--- Directions for this task ---
Report back every line of the entries that contains "function", exactly as written.

--- Data to use ---

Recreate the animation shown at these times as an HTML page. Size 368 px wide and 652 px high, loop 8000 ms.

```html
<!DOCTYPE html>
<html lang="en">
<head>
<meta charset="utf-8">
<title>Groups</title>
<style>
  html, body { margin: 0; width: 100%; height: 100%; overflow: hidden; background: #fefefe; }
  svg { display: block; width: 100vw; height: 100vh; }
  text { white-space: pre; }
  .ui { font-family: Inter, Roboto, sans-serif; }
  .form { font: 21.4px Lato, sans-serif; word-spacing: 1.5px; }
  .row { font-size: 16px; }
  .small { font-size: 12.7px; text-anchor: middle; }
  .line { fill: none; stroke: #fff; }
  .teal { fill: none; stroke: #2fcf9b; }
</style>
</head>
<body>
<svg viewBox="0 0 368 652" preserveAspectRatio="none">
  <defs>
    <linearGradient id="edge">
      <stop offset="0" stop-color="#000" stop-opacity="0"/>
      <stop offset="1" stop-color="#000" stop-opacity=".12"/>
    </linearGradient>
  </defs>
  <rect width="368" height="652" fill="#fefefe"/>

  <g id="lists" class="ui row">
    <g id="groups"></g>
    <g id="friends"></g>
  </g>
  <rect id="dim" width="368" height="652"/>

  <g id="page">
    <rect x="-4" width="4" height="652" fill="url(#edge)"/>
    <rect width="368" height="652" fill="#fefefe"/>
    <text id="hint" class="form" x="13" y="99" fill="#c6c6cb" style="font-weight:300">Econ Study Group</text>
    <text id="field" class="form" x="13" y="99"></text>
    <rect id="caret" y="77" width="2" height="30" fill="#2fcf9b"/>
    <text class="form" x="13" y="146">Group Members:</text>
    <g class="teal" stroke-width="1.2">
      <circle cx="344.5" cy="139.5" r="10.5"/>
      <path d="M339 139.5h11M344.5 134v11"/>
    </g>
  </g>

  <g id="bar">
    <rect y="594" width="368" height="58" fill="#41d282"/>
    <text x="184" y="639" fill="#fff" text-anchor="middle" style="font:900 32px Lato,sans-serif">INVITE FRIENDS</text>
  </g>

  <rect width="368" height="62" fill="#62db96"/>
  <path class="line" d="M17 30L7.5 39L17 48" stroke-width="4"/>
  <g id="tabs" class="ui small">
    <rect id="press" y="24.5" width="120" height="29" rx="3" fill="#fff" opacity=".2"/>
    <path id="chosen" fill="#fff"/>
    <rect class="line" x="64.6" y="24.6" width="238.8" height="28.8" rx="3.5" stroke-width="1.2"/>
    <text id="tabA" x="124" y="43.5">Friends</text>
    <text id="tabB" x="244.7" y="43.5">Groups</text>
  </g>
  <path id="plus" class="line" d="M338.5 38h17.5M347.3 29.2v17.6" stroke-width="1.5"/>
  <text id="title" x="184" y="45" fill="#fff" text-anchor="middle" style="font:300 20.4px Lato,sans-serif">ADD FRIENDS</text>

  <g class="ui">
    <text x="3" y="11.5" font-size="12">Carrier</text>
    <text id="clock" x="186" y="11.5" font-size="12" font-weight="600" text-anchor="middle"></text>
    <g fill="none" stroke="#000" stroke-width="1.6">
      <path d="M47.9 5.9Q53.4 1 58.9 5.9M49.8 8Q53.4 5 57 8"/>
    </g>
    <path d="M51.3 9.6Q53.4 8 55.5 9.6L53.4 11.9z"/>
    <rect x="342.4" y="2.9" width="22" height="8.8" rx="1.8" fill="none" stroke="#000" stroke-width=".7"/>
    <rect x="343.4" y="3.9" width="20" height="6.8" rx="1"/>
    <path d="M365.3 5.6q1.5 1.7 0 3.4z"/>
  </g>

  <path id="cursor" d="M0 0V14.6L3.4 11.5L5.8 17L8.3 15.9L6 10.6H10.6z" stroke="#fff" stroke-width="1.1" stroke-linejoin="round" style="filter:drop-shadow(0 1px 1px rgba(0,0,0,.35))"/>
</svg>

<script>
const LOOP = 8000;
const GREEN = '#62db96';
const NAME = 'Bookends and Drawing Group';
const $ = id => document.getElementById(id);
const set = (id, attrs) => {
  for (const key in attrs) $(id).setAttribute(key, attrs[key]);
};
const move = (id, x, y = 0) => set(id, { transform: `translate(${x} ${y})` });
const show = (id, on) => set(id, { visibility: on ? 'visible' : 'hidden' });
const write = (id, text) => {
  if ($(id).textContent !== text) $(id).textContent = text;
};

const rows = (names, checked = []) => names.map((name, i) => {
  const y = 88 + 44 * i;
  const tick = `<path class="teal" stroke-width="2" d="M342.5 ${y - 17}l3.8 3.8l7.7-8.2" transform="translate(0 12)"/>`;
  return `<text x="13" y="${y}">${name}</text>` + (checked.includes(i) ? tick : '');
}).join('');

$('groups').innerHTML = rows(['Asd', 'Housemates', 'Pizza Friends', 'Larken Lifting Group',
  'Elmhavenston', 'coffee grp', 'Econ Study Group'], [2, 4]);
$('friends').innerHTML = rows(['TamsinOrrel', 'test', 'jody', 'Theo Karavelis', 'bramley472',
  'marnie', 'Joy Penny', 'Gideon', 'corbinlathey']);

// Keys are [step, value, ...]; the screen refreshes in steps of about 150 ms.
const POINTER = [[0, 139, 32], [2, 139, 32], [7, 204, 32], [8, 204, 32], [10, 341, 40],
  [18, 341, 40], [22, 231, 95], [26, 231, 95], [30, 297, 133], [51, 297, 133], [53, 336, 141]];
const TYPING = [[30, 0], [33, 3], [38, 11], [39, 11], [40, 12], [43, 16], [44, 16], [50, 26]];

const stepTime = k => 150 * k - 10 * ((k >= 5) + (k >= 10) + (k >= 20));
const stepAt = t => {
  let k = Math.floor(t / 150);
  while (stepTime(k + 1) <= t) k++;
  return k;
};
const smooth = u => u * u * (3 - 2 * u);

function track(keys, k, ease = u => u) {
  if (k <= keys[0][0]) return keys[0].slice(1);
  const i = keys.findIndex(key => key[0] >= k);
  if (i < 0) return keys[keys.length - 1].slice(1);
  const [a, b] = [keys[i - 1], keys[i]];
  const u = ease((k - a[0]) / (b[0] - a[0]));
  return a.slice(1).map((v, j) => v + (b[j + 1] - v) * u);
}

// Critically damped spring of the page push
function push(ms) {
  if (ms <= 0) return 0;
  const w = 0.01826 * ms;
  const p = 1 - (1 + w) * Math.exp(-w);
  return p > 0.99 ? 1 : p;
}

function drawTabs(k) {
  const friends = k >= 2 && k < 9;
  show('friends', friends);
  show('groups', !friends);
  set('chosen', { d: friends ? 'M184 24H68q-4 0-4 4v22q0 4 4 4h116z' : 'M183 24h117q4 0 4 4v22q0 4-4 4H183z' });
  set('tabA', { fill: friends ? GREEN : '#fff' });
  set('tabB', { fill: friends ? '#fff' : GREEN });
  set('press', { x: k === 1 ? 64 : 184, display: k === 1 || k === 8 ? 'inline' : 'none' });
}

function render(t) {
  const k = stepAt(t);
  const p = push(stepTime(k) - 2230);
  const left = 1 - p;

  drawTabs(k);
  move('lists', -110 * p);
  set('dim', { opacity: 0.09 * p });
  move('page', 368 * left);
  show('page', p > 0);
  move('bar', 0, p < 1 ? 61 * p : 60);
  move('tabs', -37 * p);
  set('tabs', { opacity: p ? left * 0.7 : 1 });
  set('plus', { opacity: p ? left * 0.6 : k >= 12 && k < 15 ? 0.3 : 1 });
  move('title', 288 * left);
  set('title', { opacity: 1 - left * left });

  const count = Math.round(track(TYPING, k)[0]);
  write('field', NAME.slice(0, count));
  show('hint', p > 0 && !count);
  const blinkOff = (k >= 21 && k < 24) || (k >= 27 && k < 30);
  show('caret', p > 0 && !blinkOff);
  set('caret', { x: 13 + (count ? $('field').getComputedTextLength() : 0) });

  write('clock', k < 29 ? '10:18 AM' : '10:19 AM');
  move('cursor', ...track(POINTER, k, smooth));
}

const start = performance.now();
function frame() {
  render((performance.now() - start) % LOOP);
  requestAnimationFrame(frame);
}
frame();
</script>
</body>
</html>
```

--- Result below ---
function track(keys, k, ease = u => u) {
function push(ms) {
function drawTabs(k) {
function render(t) {
function frame() {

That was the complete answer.